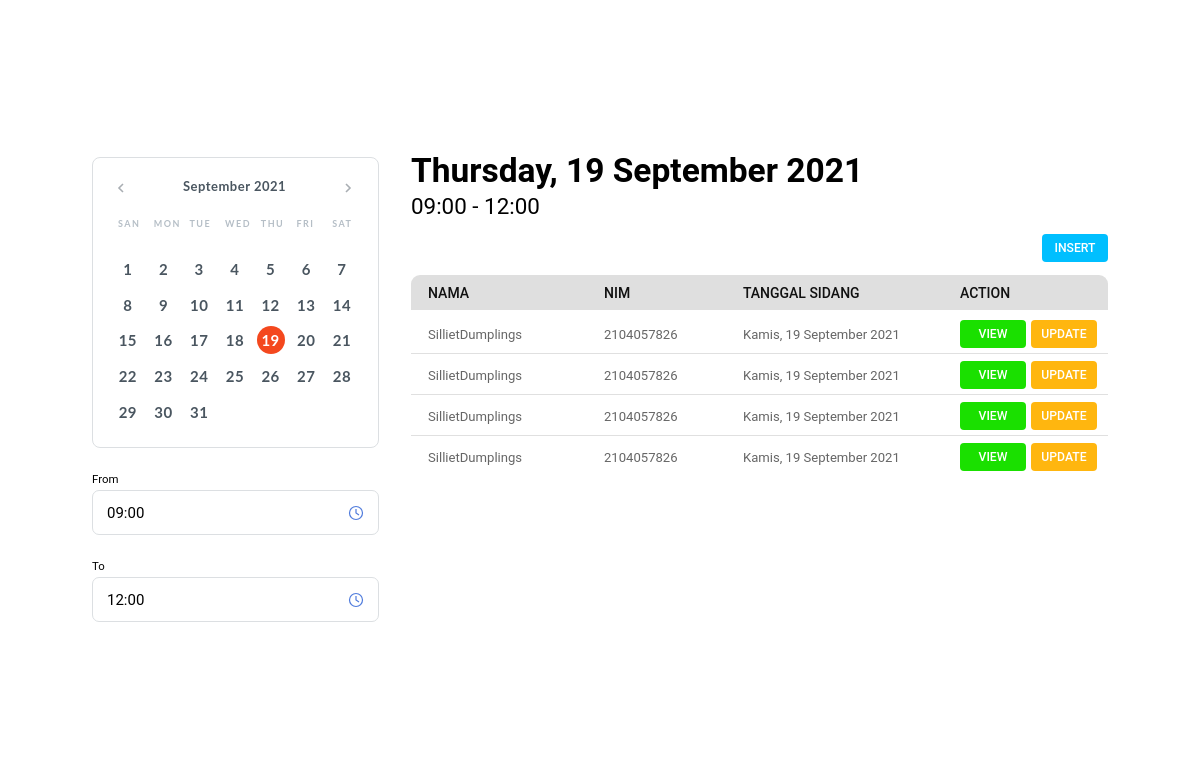
<!DOCTYPE html>
<html lang="en">
<head>
<meta charset="utf-8">
<title>Session schedule</title>
<style>
:root {
  --ink: #000;
  --date: #4a5660;
  --muted: #b5bec6;
  --cell: #666;
  --line: #dcdfe2;
  --rule: #e0e0e0;
  --head: #dfdfdf;
  --today: #f4481e;
  --insert: #00bfff;
  --view: #1ae000;
  --update: #ffb60f;
  --clock: #4f7bdc;
}
* { box-sizing: border-box; margin: 0; padding: 0; }
body {
  width: 1200px; height: 780px; overflow: hidden;
  background: #fff; color: var(--ink);
  font-family: Roboto, sans-serif;
}
.page {
  display: grid; grid-template-columns: 287px 697px; column-gap: 32px;
  align-items: start; padding: 157px 0 0 92px;
}
.calendar {
  height: 291px; padding: 18px 0 0 17px;
  border: 1px solid var(--line); border-radius: 8px;
  font-family: Lato, sans-serif; font-weight: 700; color: var(--date);
}
.month {
  display: flex; justify-content: space-between; align-items: center;
  width: 250px; height: 20px; padding: 0 8px 0 7px;
}
.month h2 { font-size: 13px; letter-spacing: .5px; line-height: 20px; }
.month svg { width: 8px; height: 12px; margin-top: 3px; fill: none; stroke: #a9aeb3; stroke-width: 1.6; }
.weekdays, .dates { display: grid; grid-template-columns: repeat(7, 35.7px); list-style: none; }
.weekdays {
  margin: 22px 0 0 8px; color: var(--muted);
  font-size: 9px; line-height: 12px; letter-spacing: 1.5px;
}
.dates { grid-auto-rows: 35.7px; margin-top: 21px; font-size: 15px; letter-spacing: .5px; }
.dates li { display: flex; align-items: center; justify-content: center; }
.dates .selected span {
  width: 28px; height: 28px; border-radius: 50%;
  background: var(--today); color: #fff; text-align: center; line-height: 28px;
}
.time { margin-top: 24px; }
.time h3 { font-size: 11.4px; font-weight: 400; line-height: 14px; }
.time p {
  display: flex; align-items: center; justify-content: space-between;
  height: 45px; margin-top: 4px; padding: 0 14px;
  border: 1px solid var(--line); border-radius: 7px; font-size: 15px;
}
.time svg { width: 16px; height: 16px; fill: none; stroke: var(--clock); stroke-width: 1.2; }
h1 { font-size: 33.5px; line-height: 28px; white-space: nowrap; }
.hours { margin-top: 7px; font-size: 22.4px; line-height: 28px; }
.button {
  display: block; width: 66px; height: 28px; border-radius: 4px;
  color: #fff; font-size: 12.2px; font-weight: 500; line-height: 28px;
  text-align: center; text-decoration: none;
}
.insert { margin: 14px 0 13px auto; background: var(--insert); }
.view { background: var(--view); }
.update { background: var(--update); }
.row {
  display: grid; grid-template-columns: 176px 139px 217px 1fr; align-items: center;
  height: 41px; padding: 2px 0 0 17px;
  border-bottom: 1px solid var(--rule); color: var(--cell); font-size: 13.1px;
}
.row:last-child { border-color: transparent; }
.row.heading {
  height: 35px; margin-bottom: 3px; padding-top: 0; border: 0;
  border-radius: 9px 9px 0 0; background: var(--head);
  color: #111; font-size: 14px; font-weight: 500;
}
.actions { display: flex; gap: 5px; }
</style>
</head>
<body>
<svg width="0" height="0" style="position:absolute" aria-hidden="true">
  <defs>
    <g id="clock"><circle cx="8" cy="8" r="6.5"/><path d="M8 4V8L11 10"/></g>
  </defs>
</svg>
<main class="page">
  <aside>
    <section class="calendar">
      <header class="month">
        <svg viewBox="0 0 8 12" role="img" aria-label="Previous month"><path d="M6 2L2 6L6 10"/></svg>
        <h2>September 2021</h2>
        <svg viewBox="0 0 8 12" role="img" aria-label="Next month"><path d="M2 2L6 6L2 10"/></svg>
      </header>
      <ul class="weekdays"><li>SAN</li><li>MON</li><li>TUE</li><li>WED</li><li>THU</li><li>FRI</li><li>SAT</li></ul>
      <ul class="dates">
        <li>1</li><li>2</li><li>3</li><li>4</li><li>5</li><li>6</li><li>7</li>
        <li>8</li><li>9</li><li>10</li><li>11</li><li>12</li><li>13</li><li>14</li>
        <li>15</li><li>16</li><li>17</li><li>18</li><li class="selected"><span>19</span></li><li>20</li><li>21</li>
        <li>22</li><li>23</li><li>24</li><li>25</li><li>26</li><li>27</li><li>28</li>
        <li>29</li><li>30</li><li>31</li>
      </ul>
    </section>
    <section class="time">
      <h3>From</h3>
      <p>09:00 <svg viewBox="0 0 16 16" aria-hidden="true"><use href="#clock"/></svg></p>
    </section>
    <section class="time">
      <h3>To</h3>
      <p>12:00 <svg viewBox="0 0 16 16" aria-hidden="true"><use href="#clock"/></svg></p>
    </section>
  </aside>
  <section class="schedule">
    <h1>Thursday, 19 September 2021</h1>
    <p class="hours">09:00 - 12:00</p>
    <a class="button insert" href="#">INSERT</a>
    <div class="table" role="table">
      <div class="row heading" role="row">
        <span role="columnheader">NAMA</span><span role="columnheader">NIM</span><span role="columnheader">TANGGAL SIDANG</span><span role="columnheader">ACTION</span>
      </div>
      <div class="row" role="row">
        <span role="cell">SillietDumplings</span><span role="cell">2104057826</span><span role="cell">Kamis, 19 September 2021</span>
        <span class="actions" role="cell"><a class="button view" href="#">VIEW</a><a class="button update" href="#">UPDATE</a></span>
      </div>
      <div class="row" role="row">
        <span role="cell">SillietDumplings</span><span role="cell">2104057826</span><span role="cell">Kamis, 19 September 2021</span>
        <span class="actions" role="cell"><a class="button view" href="#">VIEW</a><a class="button update" href="#">UPDATE</a></span>
      </div>
      <div class="row" role="row">
        <span role="cell">SillietDumplings</span><span role="cell">2104057826</span><span role="cell">Kamis, 19 September 2021</span>
        <span class="actions" role="cell"><a class="button view" href="#">VIEW</a><a class="button update" href="#">UPDATE</a></span>
      </div>
      <div class="row" role="row">
        <span role="cell">SillietDumplings</span><span role="cell">2104057826</span><span role="cell">Kamis, 19 September 2021</span>
        <span class="actions" role="cell"><a class="button view" href="#">VIEW</a><a class="button update" href="#">UPDATE</a></span>
      </div>
    </div>
  </section>
</main>
</body>
</html>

------

● **What you should do**
Leave the images aside and retype each line of the listing above exactly.

● **Output for this exercise**
<!DOCTYPE html>
<html lang="en">
<head>
<meta charset="utf-8">
<title>Session schedule</title>
<style>
:root {
  --ink: #000;
  --date: #4a5660;
  --muted: #b5bec6;
  --cell: #666;
  --line: #dcdfe2;
  --rule: #e0e0e0;
  --head: #dfdfdf;
  --today: #f4481e;
  --insert: #00bfff;
  --view: #1ae000;
  --update: #ffb60f;
  --clock: #4f7bdc;
}
* { box-sizing: border-box; margin: 0; padding: 0; }
body {
  width: 1200px; height: 780px; overflow: hidden;
  background: #fff; color: var(--ink);
  font-family: Roboto, sans-serif;
}
.page {
  display: grid; grid-template-columns: 287px 697px; column-gap: 32px;
  align-items: start; padding: 157px 0 0 92px;
}
.calendar {
  height: 291px; padding: 18px 0 0 17px;
  border: 1px solid var(--line); border-radius: 8px;
  font-family: Lato, sans-serif; font-weight: 700; color: var(--date);
}
.month {
  display: flex; justify-content: space-between; align-items: center;
  width: 250px; height: 20px; padding: 0 8px 0 7px;
}
.month h2 { font-size: 13px; letter-spacing: .5px; line-height: 20px; }
.month svg { width: 8px; height: 12px; margin-top: 3px; fill: none; stroke: #a9aeb3; stroke-width: 1.6; }
.weekdays, .dates { display: grid; grid-template-columns: repeat(7, 35.7px); list-style: none; }
.weekdays {
  margin: 22px 0 0 8px; color: var(--muted);
  font-size: 9px; line-height: 12px; letter-spacing: 1.5px;
}
.dates { grid-auto-rows: 35.7px; margin-top: 21px; font-size: 15px; letter-spacing: .5px; }
.dates li { display: flex; align-items: center; justify-content: center; }
.dates .selected span {
  width: 28px; height: 28px; border-radius: 50%;
  background: var(--today); color: #fff; text-align: center; line-height: 28px;
}
.time { margin-top: 24px; }
.time h3 { font-size: 11.4px; font-weight: 400; line-height: 14px; }
.time p {
  display: flex; align-items: center; justify-content: space-between;
  height: 45px; margin-top: 4px; padding: 0 14px;
  border: 1px solid var(--line); border-radius: 7px; font-size: 15px;
}
.time svg { width: 16px; height: 16px; fill: none; stroke: var(--clock); stroke-width: 1.2; }
h1 { font-size: 33.5px; line-height: 28px; white-space: nowrap; }
.hours { margin-top: 7px; font-size: 22.4px; line-height: 28px; }
.button {
  display: block; width: 66px; height: 28px; border-radius: 4px;
  color: #fff; font-size: 12.2px; font-weight: 500; line-height: 28px;
  text-align: center; text-decoration: none;
}
.insert { margin: 14px 0 13px auto; background: var(--insert); }
.view { background: var(--view); }
.update { background: var(--update); }
.row {
  display: grid; grid-template-columns: 176px 139px 217px 1fr; align-items: center;
  height: 41px; padding: 2px 0 0 17px;
  border-bottom: 1px solid var(--rule); color: var(--cell); font-size: 13.1px;
}
.row:last-child { border-color: transparent; }
.row.heading {
  height: 35px; margin-bottom: 3px; padding-top: 0; border: 0;
  border-radius: 9px 9px 0 0; background: var(--head);
  color: #111; font-size: 14px; font-weight: 500;
}
.actions { display: flex; gap: 5px; }
</style>
</head>
<body>
<svg width="0" height="0" style="position:absolute" aria-hidden="true">
  <defs>
    <g id="clock"><circle cx="8" cy="8" r="6.5"/><path d="M8 4V8L11 10"/></g>
  </defs>
</svg>
<main class="page">
  <aside>
    <section class="calendar">
      <header class="month">
        <svg viewBox="0 0 8 12" role="img" aria-label="Previous month"><path d="M6 2L2 6L6 10"/></svg>
        <h2>September 2021</h2>
        <svg viewBox="0 0 8 12" role="img" aria-label="Next month"><path d="M2 2L6 6L2 10"/></svg>
      </header>
      <ul class="weekdays"><li>SAN</li><li>MON</li><li>TUE</li><li>WED</li><li>THU</li><li>FRI</li><li>SAT</li></ul>
      <ul class="dates">
        <li>1</li><li>2</li><li>3</li><li>4</li><li>5</li><li>6</li><li>7</li>
        <li>8</li><li>9</li><li>10</li><li>11</li><li>12</li><li>13</li><li>14</li>
        <li>15</li><li>16</li><li>17</li><li>18</li><li class="selected"><span>19</span></li><li>20</li><li>21</li>
        <li>22</li><li>23</li><li>24</li><li>25</li><li>26</li><li>27</li><li>28</li>
        <li>29</li><li>30</li><li>31</li>
      </ul>
    </section>
    <section class="time">
      <h3>From</h3>
      <p>09:00 <svg viewBox="0 0 16 16" aria-hidden="true"><use href="#clock"/></svg></p>
    </section>
    <section class="time">
      <h3>To</h3>
      <p>12:00 <svg viewBox="0 0 16 16" aria-hidden="true"><use href="#clock"/></svg></p>
    </section>
  </aside>
  <section class="schedule">
    <h1>Thursday, 19 September 2021</h1>
    <p class="hours">09:00 - 12:00</p>
    <a class="button insert" href="#">INSERT</a>
    <div class="table" role="table">
      <div class="row heading" role="row">
        <span role="columnheader">NAMA</span><span role="columnheader">NIM</span><span role="columnheader">TANGGAL SIDANG</span><span role="columnheader">ACTION</span>
      </div>
      <div class="row" role="row">
        <span role="cell">SillietDumplings</span><span role="cell">2104057826</span><span role="cell">Kamis, 19 September 2021</span>
        <span class="actions" role="cell"><a class="button view" href="#">VIEW</a><a class="button update" href="#">UPDATE</a></span>
      </div>
      <div class="row" role="row">
        <span role="cell">SillietDumplings</span><span role="cell">2104057826</span><span role="cell">Kamis, 19 September 2021</span>
        <span class="actions" role="cell"><a class="button view" href="#">VIEW</a><a class="button update" href="#">UPDATE</a></span>
      </div>
      <div class="row" role="row">
        <span role="cell">SillietDumplings</span><span role="cell">2104057826</span><span role="cell">Kamis, 19 September 2021</span>
        <span class="actions" role="cell"><a class="button view" href="#">VIEW</a><a class="button update" href="#">UPDATE</a></span>
      </div>
      <div class="row" role="row">
        <span role="cell">SillietDumplings</span><span role="cell">2104057826</span><span role="cell">Kamis, 19 September 2021</span>
        <span class="actions" role="cell"><a class="button view" href="#">VIEW</a><a class="button update" href="#">UPDATE</a></span>
      </div>
    </div>
  </section>
</main>
</body>
</html>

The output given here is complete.